▶ **TASK DIRECTIONS**
Among the entries below, find the lines with the word "towns" and return them.

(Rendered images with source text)
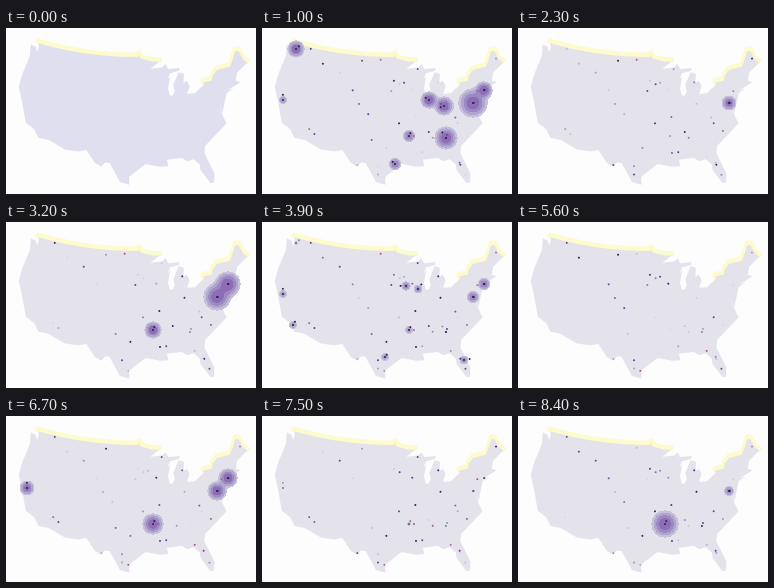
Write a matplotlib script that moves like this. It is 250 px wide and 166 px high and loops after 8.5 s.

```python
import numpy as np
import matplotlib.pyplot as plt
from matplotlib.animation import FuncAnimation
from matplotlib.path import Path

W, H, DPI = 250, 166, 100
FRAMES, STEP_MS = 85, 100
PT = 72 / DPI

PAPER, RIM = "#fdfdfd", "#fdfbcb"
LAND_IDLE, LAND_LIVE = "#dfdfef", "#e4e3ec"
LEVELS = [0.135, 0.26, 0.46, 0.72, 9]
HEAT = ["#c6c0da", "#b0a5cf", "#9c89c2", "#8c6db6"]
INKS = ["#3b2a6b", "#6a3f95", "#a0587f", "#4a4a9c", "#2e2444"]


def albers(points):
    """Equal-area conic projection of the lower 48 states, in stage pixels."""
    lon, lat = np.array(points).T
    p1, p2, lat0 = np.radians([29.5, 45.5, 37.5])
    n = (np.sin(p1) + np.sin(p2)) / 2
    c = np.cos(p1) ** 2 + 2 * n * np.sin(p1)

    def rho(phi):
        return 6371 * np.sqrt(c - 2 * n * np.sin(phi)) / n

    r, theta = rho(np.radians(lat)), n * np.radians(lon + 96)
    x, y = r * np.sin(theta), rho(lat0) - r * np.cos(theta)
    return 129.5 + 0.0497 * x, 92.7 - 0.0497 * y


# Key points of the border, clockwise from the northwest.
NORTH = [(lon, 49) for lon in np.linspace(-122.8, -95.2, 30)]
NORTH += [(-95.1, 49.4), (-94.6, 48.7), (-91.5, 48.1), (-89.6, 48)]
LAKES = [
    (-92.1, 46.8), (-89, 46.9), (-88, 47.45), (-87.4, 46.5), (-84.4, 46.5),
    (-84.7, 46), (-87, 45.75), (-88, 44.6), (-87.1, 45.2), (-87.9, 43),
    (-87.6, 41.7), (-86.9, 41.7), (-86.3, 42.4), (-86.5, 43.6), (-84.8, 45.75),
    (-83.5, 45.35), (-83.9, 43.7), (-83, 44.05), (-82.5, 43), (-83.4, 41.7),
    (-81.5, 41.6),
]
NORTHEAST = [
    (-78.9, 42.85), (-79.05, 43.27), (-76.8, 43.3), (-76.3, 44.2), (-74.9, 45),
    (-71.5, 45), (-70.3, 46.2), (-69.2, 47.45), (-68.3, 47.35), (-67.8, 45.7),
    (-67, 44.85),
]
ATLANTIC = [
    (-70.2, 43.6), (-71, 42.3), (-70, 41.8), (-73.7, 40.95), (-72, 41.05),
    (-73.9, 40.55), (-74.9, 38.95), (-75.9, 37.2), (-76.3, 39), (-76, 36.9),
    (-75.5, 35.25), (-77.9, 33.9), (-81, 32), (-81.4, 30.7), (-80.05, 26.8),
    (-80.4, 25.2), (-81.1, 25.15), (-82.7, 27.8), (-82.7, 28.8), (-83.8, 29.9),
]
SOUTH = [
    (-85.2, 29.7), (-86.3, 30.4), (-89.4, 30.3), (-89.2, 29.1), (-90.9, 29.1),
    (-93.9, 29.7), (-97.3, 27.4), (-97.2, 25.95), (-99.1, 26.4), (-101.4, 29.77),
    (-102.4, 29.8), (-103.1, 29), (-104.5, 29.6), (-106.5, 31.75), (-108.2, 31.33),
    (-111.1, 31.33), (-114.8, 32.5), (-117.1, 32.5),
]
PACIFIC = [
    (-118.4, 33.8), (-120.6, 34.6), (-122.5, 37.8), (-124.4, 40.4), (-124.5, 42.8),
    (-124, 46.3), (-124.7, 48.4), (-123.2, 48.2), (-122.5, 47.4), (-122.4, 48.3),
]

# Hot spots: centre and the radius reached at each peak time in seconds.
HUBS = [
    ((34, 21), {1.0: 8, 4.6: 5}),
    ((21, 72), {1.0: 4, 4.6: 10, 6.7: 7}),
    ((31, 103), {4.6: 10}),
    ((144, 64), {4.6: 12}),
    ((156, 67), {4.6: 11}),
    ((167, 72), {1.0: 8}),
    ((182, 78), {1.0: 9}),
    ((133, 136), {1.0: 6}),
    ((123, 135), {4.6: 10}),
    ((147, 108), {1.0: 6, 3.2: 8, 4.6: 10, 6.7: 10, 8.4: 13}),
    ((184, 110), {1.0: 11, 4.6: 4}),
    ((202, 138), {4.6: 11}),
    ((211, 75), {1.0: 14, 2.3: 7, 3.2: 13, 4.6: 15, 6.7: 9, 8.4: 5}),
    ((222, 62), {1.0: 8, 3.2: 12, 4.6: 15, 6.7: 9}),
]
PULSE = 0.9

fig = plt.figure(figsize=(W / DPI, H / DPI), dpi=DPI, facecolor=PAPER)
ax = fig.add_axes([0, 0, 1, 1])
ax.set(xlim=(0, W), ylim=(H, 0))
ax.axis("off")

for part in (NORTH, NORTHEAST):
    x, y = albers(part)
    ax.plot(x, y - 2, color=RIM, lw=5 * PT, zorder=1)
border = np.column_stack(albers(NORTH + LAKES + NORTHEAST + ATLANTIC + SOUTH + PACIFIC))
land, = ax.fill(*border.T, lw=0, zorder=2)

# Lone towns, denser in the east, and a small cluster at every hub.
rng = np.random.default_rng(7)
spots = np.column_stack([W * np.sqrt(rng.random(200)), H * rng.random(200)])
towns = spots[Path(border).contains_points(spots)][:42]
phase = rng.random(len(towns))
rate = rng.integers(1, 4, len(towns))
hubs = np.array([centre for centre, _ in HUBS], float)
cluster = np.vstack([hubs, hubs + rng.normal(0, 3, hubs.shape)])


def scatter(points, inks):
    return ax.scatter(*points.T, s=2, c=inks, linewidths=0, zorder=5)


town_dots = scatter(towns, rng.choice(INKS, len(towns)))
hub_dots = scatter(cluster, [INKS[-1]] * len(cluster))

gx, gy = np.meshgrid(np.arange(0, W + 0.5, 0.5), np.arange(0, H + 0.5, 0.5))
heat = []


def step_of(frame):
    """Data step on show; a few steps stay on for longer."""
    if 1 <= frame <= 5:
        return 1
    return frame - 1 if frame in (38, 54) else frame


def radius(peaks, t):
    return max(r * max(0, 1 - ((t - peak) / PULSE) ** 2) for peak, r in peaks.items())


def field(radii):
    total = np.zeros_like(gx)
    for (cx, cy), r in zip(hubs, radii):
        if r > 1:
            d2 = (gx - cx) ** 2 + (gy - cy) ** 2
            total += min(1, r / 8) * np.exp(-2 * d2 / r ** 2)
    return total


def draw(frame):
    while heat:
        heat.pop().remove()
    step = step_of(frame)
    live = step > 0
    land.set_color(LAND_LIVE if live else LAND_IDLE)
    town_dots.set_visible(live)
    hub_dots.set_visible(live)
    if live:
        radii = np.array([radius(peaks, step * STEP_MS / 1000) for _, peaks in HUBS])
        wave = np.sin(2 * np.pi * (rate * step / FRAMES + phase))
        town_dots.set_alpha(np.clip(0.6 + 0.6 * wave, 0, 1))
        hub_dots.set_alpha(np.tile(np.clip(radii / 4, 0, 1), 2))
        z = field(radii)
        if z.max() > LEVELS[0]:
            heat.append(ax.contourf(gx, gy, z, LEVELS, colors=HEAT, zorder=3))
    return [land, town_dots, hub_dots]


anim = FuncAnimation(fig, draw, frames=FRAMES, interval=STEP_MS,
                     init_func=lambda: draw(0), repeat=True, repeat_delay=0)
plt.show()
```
...
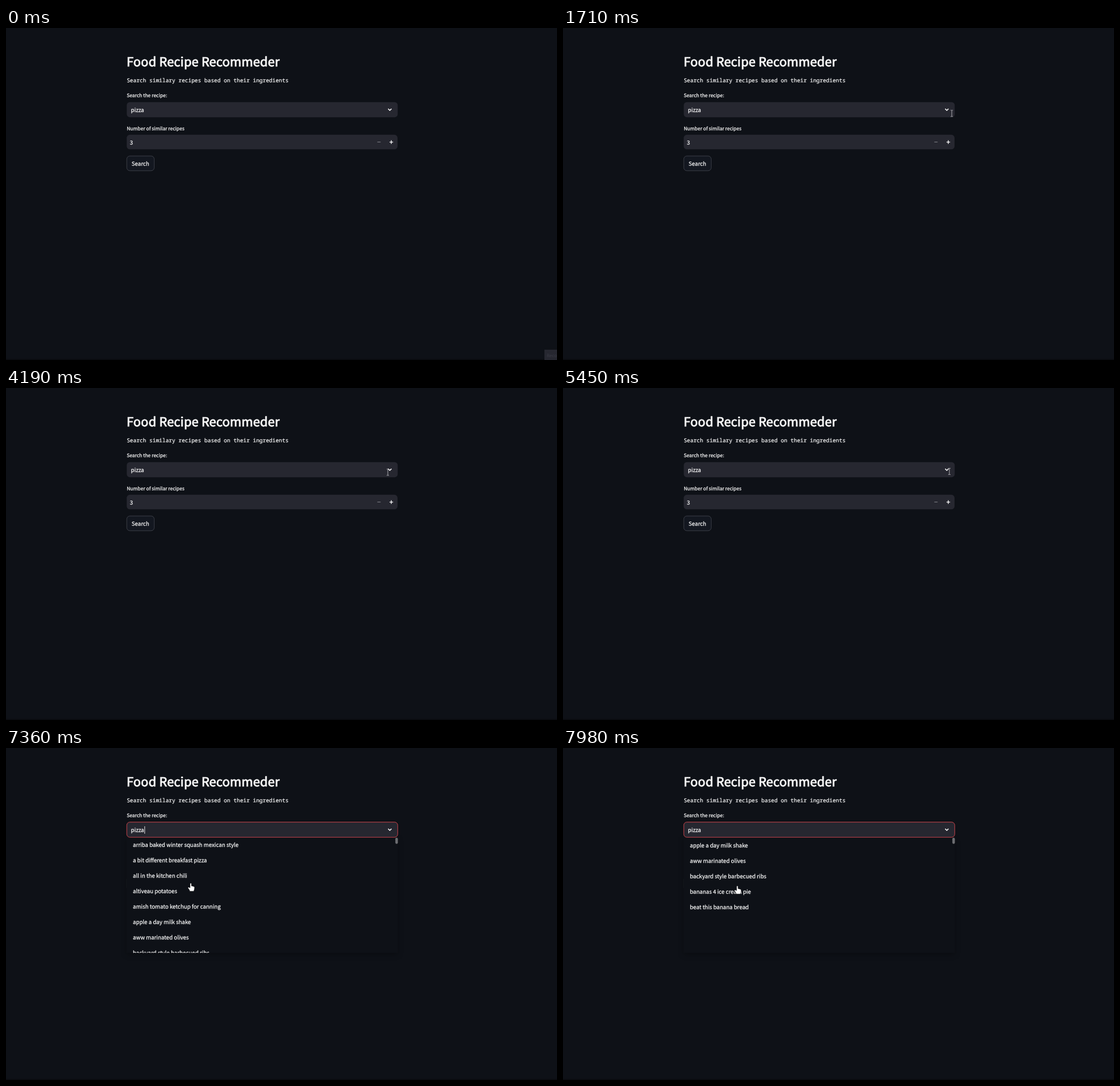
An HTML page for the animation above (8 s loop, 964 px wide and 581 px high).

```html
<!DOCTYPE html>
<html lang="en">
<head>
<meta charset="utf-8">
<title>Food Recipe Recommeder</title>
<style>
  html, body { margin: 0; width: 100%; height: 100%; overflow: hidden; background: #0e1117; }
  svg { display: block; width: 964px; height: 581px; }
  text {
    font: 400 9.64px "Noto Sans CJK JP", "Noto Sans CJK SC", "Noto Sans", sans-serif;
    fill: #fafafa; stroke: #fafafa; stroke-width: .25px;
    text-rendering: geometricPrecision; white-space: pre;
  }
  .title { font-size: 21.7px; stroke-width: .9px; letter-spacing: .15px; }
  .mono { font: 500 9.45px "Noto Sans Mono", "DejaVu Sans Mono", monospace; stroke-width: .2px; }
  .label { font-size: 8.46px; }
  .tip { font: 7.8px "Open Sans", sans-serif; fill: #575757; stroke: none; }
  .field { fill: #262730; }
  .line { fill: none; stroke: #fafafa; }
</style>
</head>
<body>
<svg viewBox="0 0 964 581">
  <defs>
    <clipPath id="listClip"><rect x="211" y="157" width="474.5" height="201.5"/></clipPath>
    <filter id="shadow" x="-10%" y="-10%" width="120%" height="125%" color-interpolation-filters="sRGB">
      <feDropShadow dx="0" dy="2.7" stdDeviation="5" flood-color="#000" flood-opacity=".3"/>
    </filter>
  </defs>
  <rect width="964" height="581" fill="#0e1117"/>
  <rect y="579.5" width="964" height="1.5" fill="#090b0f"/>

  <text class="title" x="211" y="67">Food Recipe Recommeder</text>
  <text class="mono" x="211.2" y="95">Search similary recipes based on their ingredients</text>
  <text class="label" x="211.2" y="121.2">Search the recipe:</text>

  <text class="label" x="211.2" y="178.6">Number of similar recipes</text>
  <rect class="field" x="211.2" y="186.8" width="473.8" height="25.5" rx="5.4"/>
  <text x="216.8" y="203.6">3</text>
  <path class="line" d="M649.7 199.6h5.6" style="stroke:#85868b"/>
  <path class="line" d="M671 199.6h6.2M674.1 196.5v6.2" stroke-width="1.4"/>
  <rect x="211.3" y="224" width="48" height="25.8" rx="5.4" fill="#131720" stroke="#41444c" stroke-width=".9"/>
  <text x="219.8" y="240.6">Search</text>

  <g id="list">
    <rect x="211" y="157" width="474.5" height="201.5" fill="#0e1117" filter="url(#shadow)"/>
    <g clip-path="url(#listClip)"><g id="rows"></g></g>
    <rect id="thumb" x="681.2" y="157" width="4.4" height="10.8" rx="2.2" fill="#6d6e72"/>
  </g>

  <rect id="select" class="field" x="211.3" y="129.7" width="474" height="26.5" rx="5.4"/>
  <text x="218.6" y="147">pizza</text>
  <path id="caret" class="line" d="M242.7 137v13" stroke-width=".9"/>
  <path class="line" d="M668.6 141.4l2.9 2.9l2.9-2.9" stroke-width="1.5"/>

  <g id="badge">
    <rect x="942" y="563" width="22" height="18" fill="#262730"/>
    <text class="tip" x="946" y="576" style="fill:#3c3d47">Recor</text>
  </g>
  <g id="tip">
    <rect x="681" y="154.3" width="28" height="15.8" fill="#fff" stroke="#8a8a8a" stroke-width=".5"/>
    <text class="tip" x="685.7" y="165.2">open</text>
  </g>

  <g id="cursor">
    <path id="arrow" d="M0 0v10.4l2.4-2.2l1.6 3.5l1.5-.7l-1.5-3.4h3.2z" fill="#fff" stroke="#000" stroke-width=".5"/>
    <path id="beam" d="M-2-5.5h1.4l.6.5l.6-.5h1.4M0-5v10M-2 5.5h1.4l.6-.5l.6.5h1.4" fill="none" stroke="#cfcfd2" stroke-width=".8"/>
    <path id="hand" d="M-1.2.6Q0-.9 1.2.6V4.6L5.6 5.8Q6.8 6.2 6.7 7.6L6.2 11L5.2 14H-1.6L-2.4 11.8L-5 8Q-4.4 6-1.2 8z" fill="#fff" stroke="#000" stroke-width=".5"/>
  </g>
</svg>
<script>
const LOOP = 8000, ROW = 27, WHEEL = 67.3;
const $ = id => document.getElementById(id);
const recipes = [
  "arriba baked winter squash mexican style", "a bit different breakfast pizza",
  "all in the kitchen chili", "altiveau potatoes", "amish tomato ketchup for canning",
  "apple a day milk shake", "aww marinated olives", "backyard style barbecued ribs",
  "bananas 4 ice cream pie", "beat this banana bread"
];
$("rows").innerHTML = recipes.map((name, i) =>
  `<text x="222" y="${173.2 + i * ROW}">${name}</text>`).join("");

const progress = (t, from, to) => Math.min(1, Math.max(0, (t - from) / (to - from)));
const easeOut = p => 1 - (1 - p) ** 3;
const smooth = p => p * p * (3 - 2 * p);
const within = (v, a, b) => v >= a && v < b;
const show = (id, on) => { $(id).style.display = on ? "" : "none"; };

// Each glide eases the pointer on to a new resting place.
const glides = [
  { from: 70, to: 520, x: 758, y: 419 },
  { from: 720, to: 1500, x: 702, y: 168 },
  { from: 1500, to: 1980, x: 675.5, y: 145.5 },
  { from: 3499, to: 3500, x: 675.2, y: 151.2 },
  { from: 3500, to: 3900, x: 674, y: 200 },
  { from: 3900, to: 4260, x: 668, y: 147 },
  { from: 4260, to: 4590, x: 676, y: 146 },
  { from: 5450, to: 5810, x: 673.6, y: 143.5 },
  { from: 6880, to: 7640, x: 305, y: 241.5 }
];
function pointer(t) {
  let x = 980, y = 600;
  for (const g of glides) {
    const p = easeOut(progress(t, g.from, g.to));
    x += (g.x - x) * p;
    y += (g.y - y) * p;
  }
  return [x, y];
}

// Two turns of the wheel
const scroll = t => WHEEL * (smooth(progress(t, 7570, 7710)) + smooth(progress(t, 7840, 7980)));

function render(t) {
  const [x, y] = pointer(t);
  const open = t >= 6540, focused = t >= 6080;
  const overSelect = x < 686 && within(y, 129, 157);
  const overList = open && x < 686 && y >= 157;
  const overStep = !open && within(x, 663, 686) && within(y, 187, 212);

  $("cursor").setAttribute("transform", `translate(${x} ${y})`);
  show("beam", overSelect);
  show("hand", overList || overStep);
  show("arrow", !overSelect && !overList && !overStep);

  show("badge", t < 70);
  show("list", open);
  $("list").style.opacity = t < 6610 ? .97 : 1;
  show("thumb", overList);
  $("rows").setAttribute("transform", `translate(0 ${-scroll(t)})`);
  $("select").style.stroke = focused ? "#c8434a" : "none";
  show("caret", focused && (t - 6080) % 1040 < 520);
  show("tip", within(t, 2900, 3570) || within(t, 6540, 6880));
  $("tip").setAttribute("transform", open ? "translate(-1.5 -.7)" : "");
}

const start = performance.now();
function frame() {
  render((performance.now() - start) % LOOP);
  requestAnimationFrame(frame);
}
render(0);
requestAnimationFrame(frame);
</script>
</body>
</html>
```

▶ **FINISHED EXERCISE**
# Lone towns, denser in the east, and a small cluster at every hub.
towns = spots[Path(border).contains_points(spots)][:42]
phase = rng.random(len(towns))
rate = rng.integers(1, 4, len(towns))
town_dots = scatter(towns, rng.choice(INKS, len(towns)))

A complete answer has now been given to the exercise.